To evaluate the detectability of image unsharpness due to a patient's movement, a receiver operating characteristic (ROC) analysis was conducted to compare the diagnostic and preview liquid-crystal displays (LCDs). Phantom images that simulated a patient’s movement were obtained by using a moving metronome and acrylic plates with a computed radiography (CR) system. A total of 104 images were classified into five groups according to the degrees of image unsharpness determined based on the metronome velocity and exposure time. In an ROC observer study (n=6), a 2-megapixel diagnostic monochrome LCD (2M-LCD) and a 1.3-megapixel general color LCD for preview (1.3M-LCD) were compared in terms of the detection of image unsharpness due to the movement. A statistical test was performed using the multi-reader multi-case (MRMC) method. In the results, the average areas under the ROC curve values for the detection of image unsharpness using the 2M-LCD and 1.3M-LCD were 0.952 and 0.850, respectively. The detection of image unsharpness using the 2M-LCD was significantly better than that using the 1.3M-LCD (p<0.05). In addition, some images with slight unsharpness were identified correctly only using the 2M-LCD. The results suggest that the low-resolution LCD (i.e., the 1.3M-LCD for preview) had a limitation in identifying image unsharpness due to the patient's movement. Slight unsharpness could be missed in primary image checks performed on a preview monitor equipped with an imaging system. Therefore, the high-resolution LCD (i.e., a 2M-LCD) is necessary when using radiography for diagnostics.
The purpose of this study is to evaluate the crosstalk effect on spin-echo (SE) images at 1.5 and 3 T MRI. We examined the influence of crosstalk by comparing the full width at half-maximum (FWHM) and slice profile of images of a wedge-shaped phantom for various slice gaps. We also assessed crosstalk effect in the brain by comparing image contrast among healthy volunteers (n=8). Among the subjects, the shapes of the slice profiles at 1.5 T were similar to those at 3 T for long repetition times (TRs); however, at shorter TRs, differences in slice profiles were observed among the subjects and were more apparent at 3 than at 1.5 T. The relative contrast between white matter and gray matter on T1-weighted images was lower at 3 than at 1.5 T. The crosstalk effect was strongest when the TR of the excitation pulse was short. The influence of the adjacent excitation pulse is important in the process of T1 relaxation because T1 values are greater at 3 T. In conclusion, the influence of crosstalk on SE T1-weighted images is greater at 3 than at 1.5 T.
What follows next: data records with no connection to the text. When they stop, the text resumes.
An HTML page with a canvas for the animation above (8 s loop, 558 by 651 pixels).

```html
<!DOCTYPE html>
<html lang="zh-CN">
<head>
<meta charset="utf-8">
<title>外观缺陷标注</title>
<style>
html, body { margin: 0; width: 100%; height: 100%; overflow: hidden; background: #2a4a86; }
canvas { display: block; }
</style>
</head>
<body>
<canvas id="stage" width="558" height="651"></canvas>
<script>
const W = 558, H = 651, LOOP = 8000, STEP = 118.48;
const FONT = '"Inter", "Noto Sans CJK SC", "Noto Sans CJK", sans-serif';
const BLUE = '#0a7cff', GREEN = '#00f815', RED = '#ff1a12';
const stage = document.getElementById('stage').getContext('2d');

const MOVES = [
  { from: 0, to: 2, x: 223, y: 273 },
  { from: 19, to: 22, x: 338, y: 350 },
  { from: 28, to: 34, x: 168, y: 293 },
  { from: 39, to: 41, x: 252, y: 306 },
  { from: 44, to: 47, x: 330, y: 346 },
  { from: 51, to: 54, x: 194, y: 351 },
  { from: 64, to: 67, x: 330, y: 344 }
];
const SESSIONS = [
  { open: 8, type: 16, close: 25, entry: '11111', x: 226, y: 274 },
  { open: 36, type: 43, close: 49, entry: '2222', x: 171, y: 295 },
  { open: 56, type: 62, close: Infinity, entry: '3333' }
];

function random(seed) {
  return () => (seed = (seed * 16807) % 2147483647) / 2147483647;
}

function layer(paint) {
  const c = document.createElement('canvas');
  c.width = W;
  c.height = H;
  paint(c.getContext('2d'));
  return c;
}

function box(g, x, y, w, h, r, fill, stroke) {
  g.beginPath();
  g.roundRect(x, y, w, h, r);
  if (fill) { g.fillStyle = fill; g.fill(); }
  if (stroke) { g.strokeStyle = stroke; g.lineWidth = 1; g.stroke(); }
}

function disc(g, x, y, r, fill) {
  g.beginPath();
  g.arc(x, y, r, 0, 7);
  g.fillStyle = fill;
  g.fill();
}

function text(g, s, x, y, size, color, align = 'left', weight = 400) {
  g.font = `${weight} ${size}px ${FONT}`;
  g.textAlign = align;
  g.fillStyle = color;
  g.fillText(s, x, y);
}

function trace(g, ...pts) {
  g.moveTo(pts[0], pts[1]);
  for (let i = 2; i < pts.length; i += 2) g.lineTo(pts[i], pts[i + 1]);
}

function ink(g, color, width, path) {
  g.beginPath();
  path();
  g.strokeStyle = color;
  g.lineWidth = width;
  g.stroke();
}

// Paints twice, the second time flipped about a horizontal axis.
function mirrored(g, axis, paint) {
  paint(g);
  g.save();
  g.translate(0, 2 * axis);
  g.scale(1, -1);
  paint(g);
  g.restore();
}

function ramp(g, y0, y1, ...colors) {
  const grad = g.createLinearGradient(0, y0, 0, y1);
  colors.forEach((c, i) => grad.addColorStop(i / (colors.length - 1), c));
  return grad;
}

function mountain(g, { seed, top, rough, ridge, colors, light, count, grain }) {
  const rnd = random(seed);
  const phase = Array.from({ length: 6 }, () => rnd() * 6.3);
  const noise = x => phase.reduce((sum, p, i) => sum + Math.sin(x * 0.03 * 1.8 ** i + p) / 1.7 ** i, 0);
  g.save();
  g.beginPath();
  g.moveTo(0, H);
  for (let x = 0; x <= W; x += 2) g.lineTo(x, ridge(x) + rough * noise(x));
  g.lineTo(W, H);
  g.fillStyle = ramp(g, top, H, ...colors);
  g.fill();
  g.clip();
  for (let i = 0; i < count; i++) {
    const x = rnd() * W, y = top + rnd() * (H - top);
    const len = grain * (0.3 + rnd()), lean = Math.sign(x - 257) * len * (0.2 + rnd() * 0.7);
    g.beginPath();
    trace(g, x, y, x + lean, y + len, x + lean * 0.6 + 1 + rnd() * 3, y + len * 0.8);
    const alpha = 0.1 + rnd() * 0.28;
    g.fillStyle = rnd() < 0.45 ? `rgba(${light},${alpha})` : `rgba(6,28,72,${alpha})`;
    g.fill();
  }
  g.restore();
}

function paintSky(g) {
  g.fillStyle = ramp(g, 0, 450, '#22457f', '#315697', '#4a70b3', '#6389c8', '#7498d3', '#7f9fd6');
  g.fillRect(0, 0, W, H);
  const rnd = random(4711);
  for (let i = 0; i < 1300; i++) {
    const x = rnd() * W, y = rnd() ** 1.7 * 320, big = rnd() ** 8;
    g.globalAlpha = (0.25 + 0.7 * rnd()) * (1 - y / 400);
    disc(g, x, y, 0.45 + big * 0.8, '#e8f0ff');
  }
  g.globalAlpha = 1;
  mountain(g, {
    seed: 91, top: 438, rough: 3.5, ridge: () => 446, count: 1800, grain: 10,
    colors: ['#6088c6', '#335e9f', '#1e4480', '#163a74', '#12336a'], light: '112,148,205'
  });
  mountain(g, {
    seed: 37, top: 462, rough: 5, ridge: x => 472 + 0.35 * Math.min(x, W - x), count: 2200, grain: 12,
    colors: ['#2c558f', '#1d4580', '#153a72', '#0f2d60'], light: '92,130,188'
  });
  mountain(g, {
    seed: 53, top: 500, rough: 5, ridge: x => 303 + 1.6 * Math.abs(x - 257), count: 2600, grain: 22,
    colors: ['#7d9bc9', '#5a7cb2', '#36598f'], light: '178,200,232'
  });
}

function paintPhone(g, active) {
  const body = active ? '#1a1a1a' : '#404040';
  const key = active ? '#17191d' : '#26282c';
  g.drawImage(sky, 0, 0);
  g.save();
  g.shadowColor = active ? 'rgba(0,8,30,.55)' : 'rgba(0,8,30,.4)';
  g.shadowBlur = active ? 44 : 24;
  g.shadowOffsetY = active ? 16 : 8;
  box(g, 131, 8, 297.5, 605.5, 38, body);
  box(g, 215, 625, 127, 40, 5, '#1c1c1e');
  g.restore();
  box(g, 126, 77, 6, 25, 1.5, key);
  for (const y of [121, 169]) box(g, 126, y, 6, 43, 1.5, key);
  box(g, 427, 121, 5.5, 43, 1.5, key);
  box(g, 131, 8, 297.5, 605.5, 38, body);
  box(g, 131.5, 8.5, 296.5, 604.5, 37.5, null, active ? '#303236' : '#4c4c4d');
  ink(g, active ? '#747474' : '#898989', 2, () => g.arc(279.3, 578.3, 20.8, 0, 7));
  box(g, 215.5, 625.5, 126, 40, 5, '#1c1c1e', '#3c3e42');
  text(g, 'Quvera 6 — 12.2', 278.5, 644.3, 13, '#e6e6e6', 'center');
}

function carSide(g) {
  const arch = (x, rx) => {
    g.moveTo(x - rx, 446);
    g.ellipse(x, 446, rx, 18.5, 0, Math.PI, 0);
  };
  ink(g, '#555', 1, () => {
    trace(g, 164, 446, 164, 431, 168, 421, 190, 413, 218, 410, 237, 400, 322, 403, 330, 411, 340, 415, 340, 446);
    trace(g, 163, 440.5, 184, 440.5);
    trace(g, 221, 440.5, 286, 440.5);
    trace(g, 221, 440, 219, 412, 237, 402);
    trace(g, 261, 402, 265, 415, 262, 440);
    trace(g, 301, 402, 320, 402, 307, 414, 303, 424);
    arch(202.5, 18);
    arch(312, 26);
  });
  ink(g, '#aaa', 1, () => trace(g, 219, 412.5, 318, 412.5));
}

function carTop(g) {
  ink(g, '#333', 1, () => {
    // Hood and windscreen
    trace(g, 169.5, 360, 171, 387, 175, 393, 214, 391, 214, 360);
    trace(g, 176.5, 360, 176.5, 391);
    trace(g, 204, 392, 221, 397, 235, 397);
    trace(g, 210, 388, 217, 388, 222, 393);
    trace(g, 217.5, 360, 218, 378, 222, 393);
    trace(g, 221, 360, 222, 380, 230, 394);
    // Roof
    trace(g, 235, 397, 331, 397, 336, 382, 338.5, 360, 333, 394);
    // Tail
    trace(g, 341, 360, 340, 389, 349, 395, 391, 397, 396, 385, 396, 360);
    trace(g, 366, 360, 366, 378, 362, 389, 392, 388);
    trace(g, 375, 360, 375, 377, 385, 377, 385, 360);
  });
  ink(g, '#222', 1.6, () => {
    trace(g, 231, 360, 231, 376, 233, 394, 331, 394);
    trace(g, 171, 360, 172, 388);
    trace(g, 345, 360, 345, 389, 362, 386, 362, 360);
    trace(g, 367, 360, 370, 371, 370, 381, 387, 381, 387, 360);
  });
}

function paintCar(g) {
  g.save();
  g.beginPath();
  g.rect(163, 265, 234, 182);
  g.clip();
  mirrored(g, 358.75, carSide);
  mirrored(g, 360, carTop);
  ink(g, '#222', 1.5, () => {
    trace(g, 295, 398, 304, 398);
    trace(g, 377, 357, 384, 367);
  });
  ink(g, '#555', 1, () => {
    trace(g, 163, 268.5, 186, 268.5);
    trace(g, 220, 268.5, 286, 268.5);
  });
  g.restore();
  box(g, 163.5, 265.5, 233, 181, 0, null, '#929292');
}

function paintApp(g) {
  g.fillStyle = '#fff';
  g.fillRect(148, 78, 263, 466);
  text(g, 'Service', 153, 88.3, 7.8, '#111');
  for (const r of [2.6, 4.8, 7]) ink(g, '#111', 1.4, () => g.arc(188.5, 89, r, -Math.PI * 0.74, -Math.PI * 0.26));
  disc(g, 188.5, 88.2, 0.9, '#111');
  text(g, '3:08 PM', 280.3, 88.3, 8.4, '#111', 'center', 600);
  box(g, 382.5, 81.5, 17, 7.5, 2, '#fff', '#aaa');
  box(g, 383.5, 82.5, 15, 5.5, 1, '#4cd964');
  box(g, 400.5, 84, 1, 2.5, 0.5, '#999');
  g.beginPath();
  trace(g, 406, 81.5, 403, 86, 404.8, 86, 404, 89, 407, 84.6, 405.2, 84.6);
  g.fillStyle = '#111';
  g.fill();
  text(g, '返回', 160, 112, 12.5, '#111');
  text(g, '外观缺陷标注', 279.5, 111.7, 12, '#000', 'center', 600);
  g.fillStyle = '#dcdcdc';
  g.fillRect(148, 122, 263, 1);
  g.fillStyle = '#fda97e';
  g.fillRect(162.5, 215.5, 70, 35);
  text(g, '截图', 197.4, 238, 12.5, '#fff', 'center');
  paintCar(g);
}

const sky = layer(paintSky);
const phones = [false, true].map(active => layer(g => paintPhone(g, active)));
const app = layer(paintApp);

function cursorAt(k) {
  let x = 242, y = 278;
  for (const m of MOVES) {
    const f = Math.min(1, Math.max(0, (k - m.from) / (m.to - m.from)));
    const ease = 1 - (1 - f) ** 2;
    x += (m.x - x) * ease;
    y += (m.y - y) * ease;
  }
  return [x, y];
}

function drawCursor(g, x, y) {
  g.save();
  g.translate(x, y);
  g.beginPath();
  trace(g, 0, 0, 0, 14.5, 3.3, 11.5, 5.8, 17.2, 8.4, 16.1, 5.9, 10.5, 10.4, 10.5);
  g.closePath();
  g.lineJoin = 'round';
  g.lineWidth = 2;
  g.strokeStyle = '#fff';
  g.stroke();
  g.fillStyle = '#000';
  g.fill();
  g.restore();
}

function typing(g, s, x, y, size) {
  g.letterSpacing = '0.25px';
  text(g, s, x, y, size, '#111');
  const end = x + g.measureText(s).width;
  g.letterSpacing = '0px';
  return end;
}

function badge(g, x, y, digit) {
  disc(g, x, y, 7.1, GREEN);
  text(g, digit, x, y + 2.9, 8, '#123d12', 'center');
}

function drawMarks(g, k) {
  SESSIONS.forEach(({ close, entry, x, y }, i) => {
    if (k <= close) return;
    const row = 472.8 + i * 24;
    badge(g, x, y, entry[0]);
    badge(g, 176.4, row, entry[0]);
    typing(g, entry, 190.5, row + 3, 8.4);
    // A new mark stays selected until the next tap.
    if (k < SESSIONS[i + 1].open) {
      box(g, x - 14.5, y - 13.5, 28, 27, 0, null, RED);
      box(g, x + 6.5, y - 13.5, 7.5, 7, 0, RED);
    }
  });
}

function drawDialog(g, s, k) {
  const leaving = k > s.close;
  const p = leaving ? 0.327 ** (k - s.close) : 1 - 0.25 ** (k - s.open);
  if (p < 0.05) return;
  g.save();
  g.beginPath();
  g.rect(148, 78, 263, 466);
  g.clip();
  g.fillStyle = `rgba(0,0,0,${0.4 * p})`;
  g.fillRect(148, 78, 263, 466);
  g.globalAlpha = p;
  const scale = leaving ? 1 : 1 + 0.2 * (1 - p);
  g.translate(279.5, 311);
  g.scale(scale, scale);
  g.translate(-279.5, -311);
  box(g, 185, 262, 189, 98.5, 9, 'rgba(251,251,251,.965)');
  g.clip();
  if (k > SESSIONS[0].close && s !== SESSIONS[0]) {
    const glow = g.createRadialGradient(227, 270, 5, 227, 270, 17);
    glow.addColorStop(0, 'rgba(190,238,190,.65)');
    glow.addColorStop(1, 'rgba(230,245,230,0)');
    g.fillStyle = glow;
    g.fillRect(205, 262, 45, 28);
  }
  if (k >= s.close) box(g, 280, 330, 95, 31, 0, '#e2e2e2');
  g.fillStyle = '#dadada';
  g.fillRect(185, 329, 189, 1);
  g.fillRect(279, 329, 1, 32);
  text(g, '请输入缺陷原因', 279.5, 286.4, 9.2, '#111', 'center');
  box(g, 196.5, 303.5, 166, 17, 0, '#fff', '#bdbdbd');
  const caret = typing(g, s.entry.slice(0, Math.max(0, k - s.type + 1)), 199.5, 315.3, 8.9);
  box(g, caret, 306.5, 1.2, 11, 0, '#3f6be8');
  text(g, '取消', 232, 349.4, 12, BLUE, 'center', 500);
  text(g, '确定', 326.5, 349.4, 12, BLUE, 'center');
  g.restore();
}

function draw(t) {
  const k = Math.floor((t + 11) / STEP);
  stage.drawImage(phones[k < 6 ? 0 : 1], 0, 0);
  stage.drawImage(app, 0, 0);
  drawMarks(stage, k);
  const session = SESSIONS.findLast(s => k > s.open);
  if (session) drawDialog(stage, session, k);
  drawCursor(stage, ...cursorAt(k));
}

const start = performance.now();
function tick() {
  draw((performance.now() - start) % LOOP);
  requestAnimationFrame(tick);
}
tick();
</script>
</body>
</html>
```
Radiography is used in medical practices based on the principles of justification and optimization. Patients’ exposure doses should be kept as low as still allows for image quality that does not disturb the diagnostic processes. To optimize diagnostic radiological procedures, the international commission on radiological protection (ICRP) advocated the establishment of diagnosis reference levels (DRLs) in the new basic recommendation (Publication 103) in 2007 by stating that “The DRL should be expressed as a readily measurable patient-dose-related quantity for the specified procedure.” In this context, a simple and standardized dosimetric method is needed to verify the adaptability of a radiation dose to the DRLs. As a measuring instrument that has good availability, high accuracy, and easy operability, we adopted the glass badge system, which has been used for individual exposure dose management. We evaluated the accuracy of the system as a tool of simplified dosimetry of diagnostic X-rays by comparing it to the standard dosimetry of an ionization chamber. In an energy range of 50 to 140 kV for X-ray exposure, the glass badge showed values within 7% of or closer to those measured by the standard ionization chamber. Moreover, the glass badge measurement was independent of the rectification modes of the X-ray tubes. In conclusion, glass badge measurement is feasible for verifying diagnostic X-ray doses in relation to DRLs and can be widely used in hospitals and clinics.
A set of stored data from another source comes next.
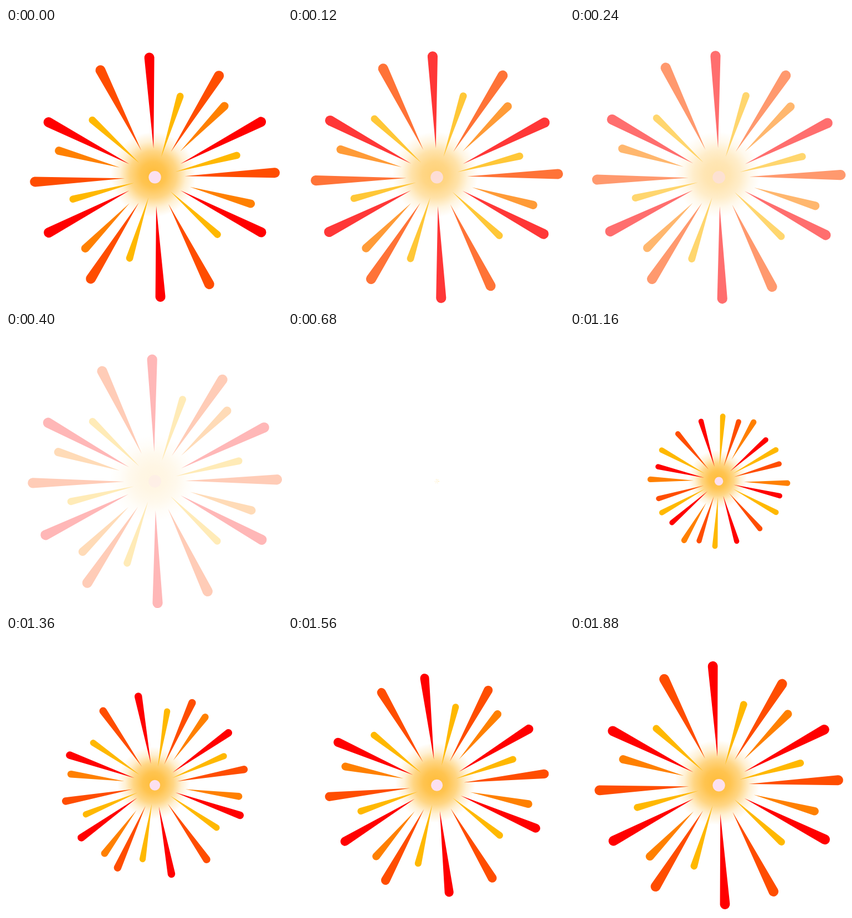
Animation of 498x498 px, one loop 1.92 s. Source, as an HTML page with a canvas:

```html
<!DOCTYPE html>
<html>
<head>
<meta charset="utf-8">
<title>Firework</title>
<style>
html, body { margin: 0; width: 100%; height: 100%; overflow: hidden; background: #fff; }
canvas { display: block; }
</style>
</head>
<body>
<canvas id="stage" width="498" height="498"></canvas>
<script>
const ctx = document.getElementById('stage').getContext('2d');
const LOOP = 1920, START = 670, FADE = 560;
const CX = 268.6, CY = 269.3, TAU = Math.PI * 2;

// Each ray is repeated on the opposite side; angles are clockwise from up.
const fast = { rate: 1.13, power: 1.38 };
const groups = [
  { color: '#ffb800', reach: 157, inner: 0.25, rate: 1.374, power: 1.05, angles: [18.9, 76.6, 134] },
  { color: '#ff8000', reach: 182.5, inner: 0.365, ...fast, angles: [45.9, 107] },
  { color: '#ff4d00', reach: 220.5, inner: 0.25, rate: 0.717, power: 1.84, angles: [33.8, 89.4, 154.6] },
  { color: '#ff0000', reach: 220, inner: 0.24, rate: 0.717, power: 1.84, angles: [-1.1, 64, 118.9] }
];

// Growth from 0 to 1 with a soft landing.
const grow = (age, { rate, power }) => 1 - Math.exp(-rate * (age / 490) ** power);

function disc(x, y, r, fill) {
  ctx.fillStyle = fill;
  ctx.beginPath();
  ctx.arc(x, y, r, 0, TAU);
  ctx.fill();
}

function glow(scale) {
  const x = -3 * scale, y = -5 * scale, r = 78 * scale;
  const fill = ctx.createRadialGradient(x, y, 0, x, y, r);
  for (const [stop, alpha] of [[0, 1], [0.3, 0.88], [0.55, 0.62], [0.78, 0.22], [1, 0]])
    fill.addColorStop(stop, `rgba(255,188,56,${alpha})`);
  disc(x, y, r, fill);
}

// A drop: pointed towards the centre, round at the far end.
function ray(reach, inner, angle, color) {
  const r = reach * 0.0415, tip = reach * inner;
  const lean = Math.asin(r / (reach - tip));
  ctx.save();
  ctx.rotate(angle * Math.PI / 180);
  ctx.fillStyle = color;
  ctx.beginPath();
  ctx.moveTo(0, -tip);
  ctx.arc(0, -reach, r, Math.PI - lean, lean);
  ctx.fill();
  ctx.restore();
}

function draw(t) {
  ctx.globalAlpha = 1;
  ctx.fillStyle = '#fff';
  ctx.fillRect(0, 0, 498, 498);
  if (t >= FADE && t <= START) return;

  const age = (t - START + LOOP) % LOOP;
  const turn = (0.00114 * (2230 - age)) ** 4;
  const scale = grow(age, fast);
  const alpha = t < FADE ? 1 - t / FADE : 1;

  ctx.save();
  ctx.translate(CX, CY);
  ctx.globalAlpha = alpha ** 1.5; // the glow fades ahead of the rays
  glow(scale);
  ctx.globalAlpha = alpha;
  for (const g of groups) {
    const reach = g.reach * grow(age, g);
    for (const a of g.angles)
      for (const side of [0, 180]) ray(reach, g.inner, a + side - turn, g.color);
  }
  disc(0, 0, 11.4 * scale, '#fce0f0');
  ctx.restore();
}

const begin = performance.now();
function tick() {
  draw((performance.now() - begin) % LOOP);
  requestAnimationFrame(tick);
}
tick();
</script>
</body>
</html>
```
A hand hygiene behavior questionnaire and environmental survey were conducted regarding the mobile X-ray system used in the emergency room. As a result, among a total of 22 radiological technologists at this hospital who replied to the questionnaire, 18 wore disposable gloves when performing X-ray imaging using the mobile system. Among those 18, 11 were found to touch computed radiology (CR) consoles and HIS/RIS terminals while still wearing the gloves, thus creating the potential for spreading pathogens to other medical equipment and systems. According to the results of an environmental survey of the emergency imaging preparation room, the highest levels of bacteria were detected on CR consoles and HIS/RIS terminals. A possible reason for this is that these locations are not wiped down and cleaned as a part of routine cleaning and disinfection protocols, thus demonstrating the importance of cleaning and disinfection. Hand hygiene by medical personnel and appropriate cleaning and disinfecting of the working environment are important for preventing the spread of nosocomial infections. Radiological technologists are also required to take effective measures against infections in consideration of the high frequency of contact with both infected patients and patients susceptible to infections.
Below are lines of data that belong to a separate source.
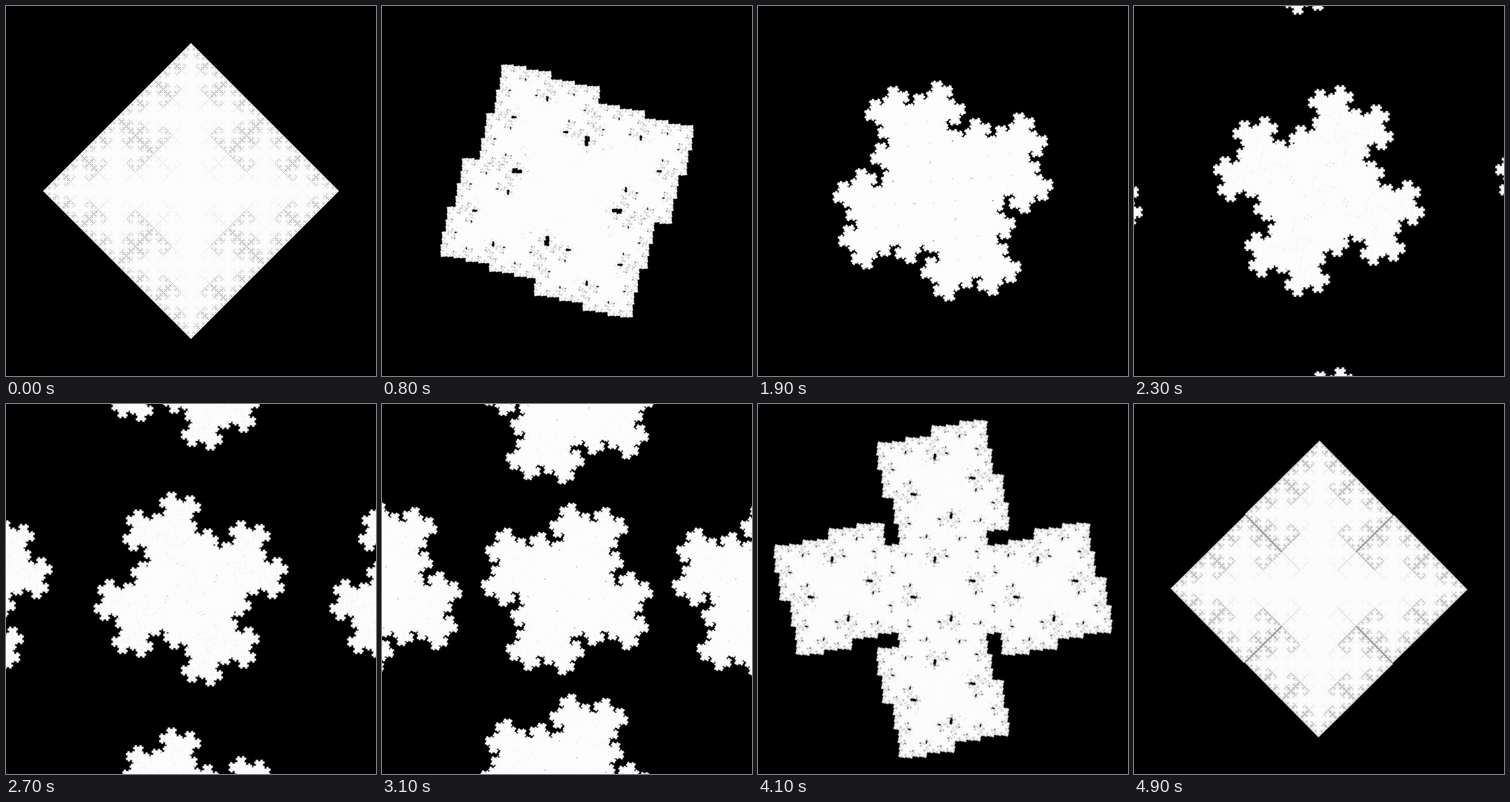
An HTML page with a canvas that plays this animation: 500x500 px, repeating every 5 s.

```html
<!DOCTYPE html>
<html lang="en">
<head>
<meta charset="utf-8">
<title>Five-fold tiles</title>
<style>
  html, body { margin: 0; width: 100%; height: 100%; overflow: hidden; background: #000; }
  canvas { display: block; width: 500px; height: 500px; }
</style>
</head>
<body>
<canvas id="stage" width="500" height="500"></canvas>
<script>
const SIZE = 500, MID = SIZE / 2;
const LOOP = 5000, STEP = 100;
const LEVELS = 7, WHITE = 253;

const ctx = document.getElementById('stage').getContext('2d');
const image = ctx.createImageData(SIZE, SIZE);
const pixels = new Uint32Array(image.data.buffer);
const dark = new Float32Array(SIZE * SIZE);   // share of black left in each pixel

const lerp = (a, b, p) => a + (b - a) * p;

// Every point stays and also sends a copy in four directions.
function spread(points, dist, angle) {
  const dx = dist * Math.cos(angle), dy = -dist * Math.sin(angle);
  const moves = [[0, 0], [dx, dy], [dy, -dx], [-dx, -dy], [-dy, dx]];
  const out = new Float64Array(points.length * 5);
  let n = 0;
  for (let i = 0; i < points.length; i += 2) {
    for (const [mx, my] of moves) {
      out[n++] = points[i] + mx;
      out[n++] = points[i + 1] + my;
    }
  }
  return out;
}

// Blends one small antialiased square per point.
function stamp(points, radius, angle) {
  const c = Math.cos(angle), s = -Math.sin(angle);
  const half = radius / Math.SQRT2;
  const soft = Math.abs(c) + Math.abs(s);
  const top = Math.min(1, 2 * half / soft);
  const reach = (half + soft / 2) * Math.SQRT2;
  const edge = half / soft + 0.5;
  for (let i = 0; i < points.length; i += 2) {
    const px = points[i] - 0.5, py = points[i + 1] - 0.5;
    const x0 = Math.max(0, Math.ceil(px - reach));
    const x1 = Math.min(SIZE - 1, Math.floor(px + reach));
    const y0 = Math.max(0, Math.ceil(py - reach));
    const y1 = Math.min(SIZE - 1, Math.floor(py + reach));
    for (let y = y0; y <= y1; y++) {
      for (let x = x0; x <= x1; x++) {
        const k = y * SIZE + x;
        if (dark[k] < 0.003) continue;
        const dx = x - px, dy = y - py;
        const u = Math.min(top, edge - Math.abs(dx * c + dy * s) / soft);
        if (u <= 0) continue;
        const v = Math.min(top, edge - Math.abs(dy * c - dx * s) / soft);
        if (v > 0) dark[k] *= 1 - u * v;
      }
    }
  }
}

function draw(time) {
  const ease = (1 - Math.cos(Math.PI * time / LOOP)) / 2;
  const turn = ease * Math.PI / 2;
  let angle = 4 * turn + Math.PI / 4 * 0;
  let dist = lerp(100, 50, ease);

  let points = spread([MID, MID], lerp(600, 100, ease), 0);
  for (let i = 0; i < LEVELS; i++) {
    points = spread(points, dist, angle);
    angle += turn;
    dist /= 2;
  }

  dark.fill(1);
  stamp(points, dist * 2, angle + Math.PI / 4);
  for (let i = 0; i < dark.length; i++) {
    const v = Math.round(WHITE * (1 - dark[i]));
    pixels[i] = 0xff000000 | v << 16 | v << 8 | v;
  }
  ctx.putImageData(image, 0, 0);
}

let shown = -1;
function tick() {
  const time = Math.floor(performance.now() % LOOP / STEP) * STEP;
  if (time !== shown) {
    shown = time;
    draw(time);
  }
  requestAnimationFrame(tick);
}
tick();
</script>
</body>
</html>
```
Color and monochromatic liquid crystal displays (LCDs) were compared in terms of eyestrain by using a new method that uses Landolt rings for a visual perceptional test. In this method, the difference of the nearest distances to distinguish Landolt rings between before and after the usage of LCD monitors was used as the index of eyestrain. When the nearest distance for distinguishing Landolt rings increased, the eyestrain was considered to be severe. A total of 11 observers (2 physicians and 9 radiological technologists) participated to this observer study. In the observer study, the TG18-QC pattern, a standard clinical image of 400 images, and JESRA X-0093 were observed using color and monochromatic LCD monitors for approximately 30 minutes. In addition to the observer study, the noise power spectrum (NPS) of the color and the monochromatic monitors were measured using the NS2002 method. The ratio of the nearest distance after 30 minutes of reading and that of before reading was larger when the color LCD monitor was used than when the monochromatic LCD monitor was used (p<0.05), and thus, the monochromatic LCD monitor was considered to be superior to the color LCD monitor in terms of the degree of eyestrain during image readings. In conclusion, comparing the nearest point for distinguishing Landolt rings measured before and after readings can be used to evaluate eyestrain in diagnostic radiology.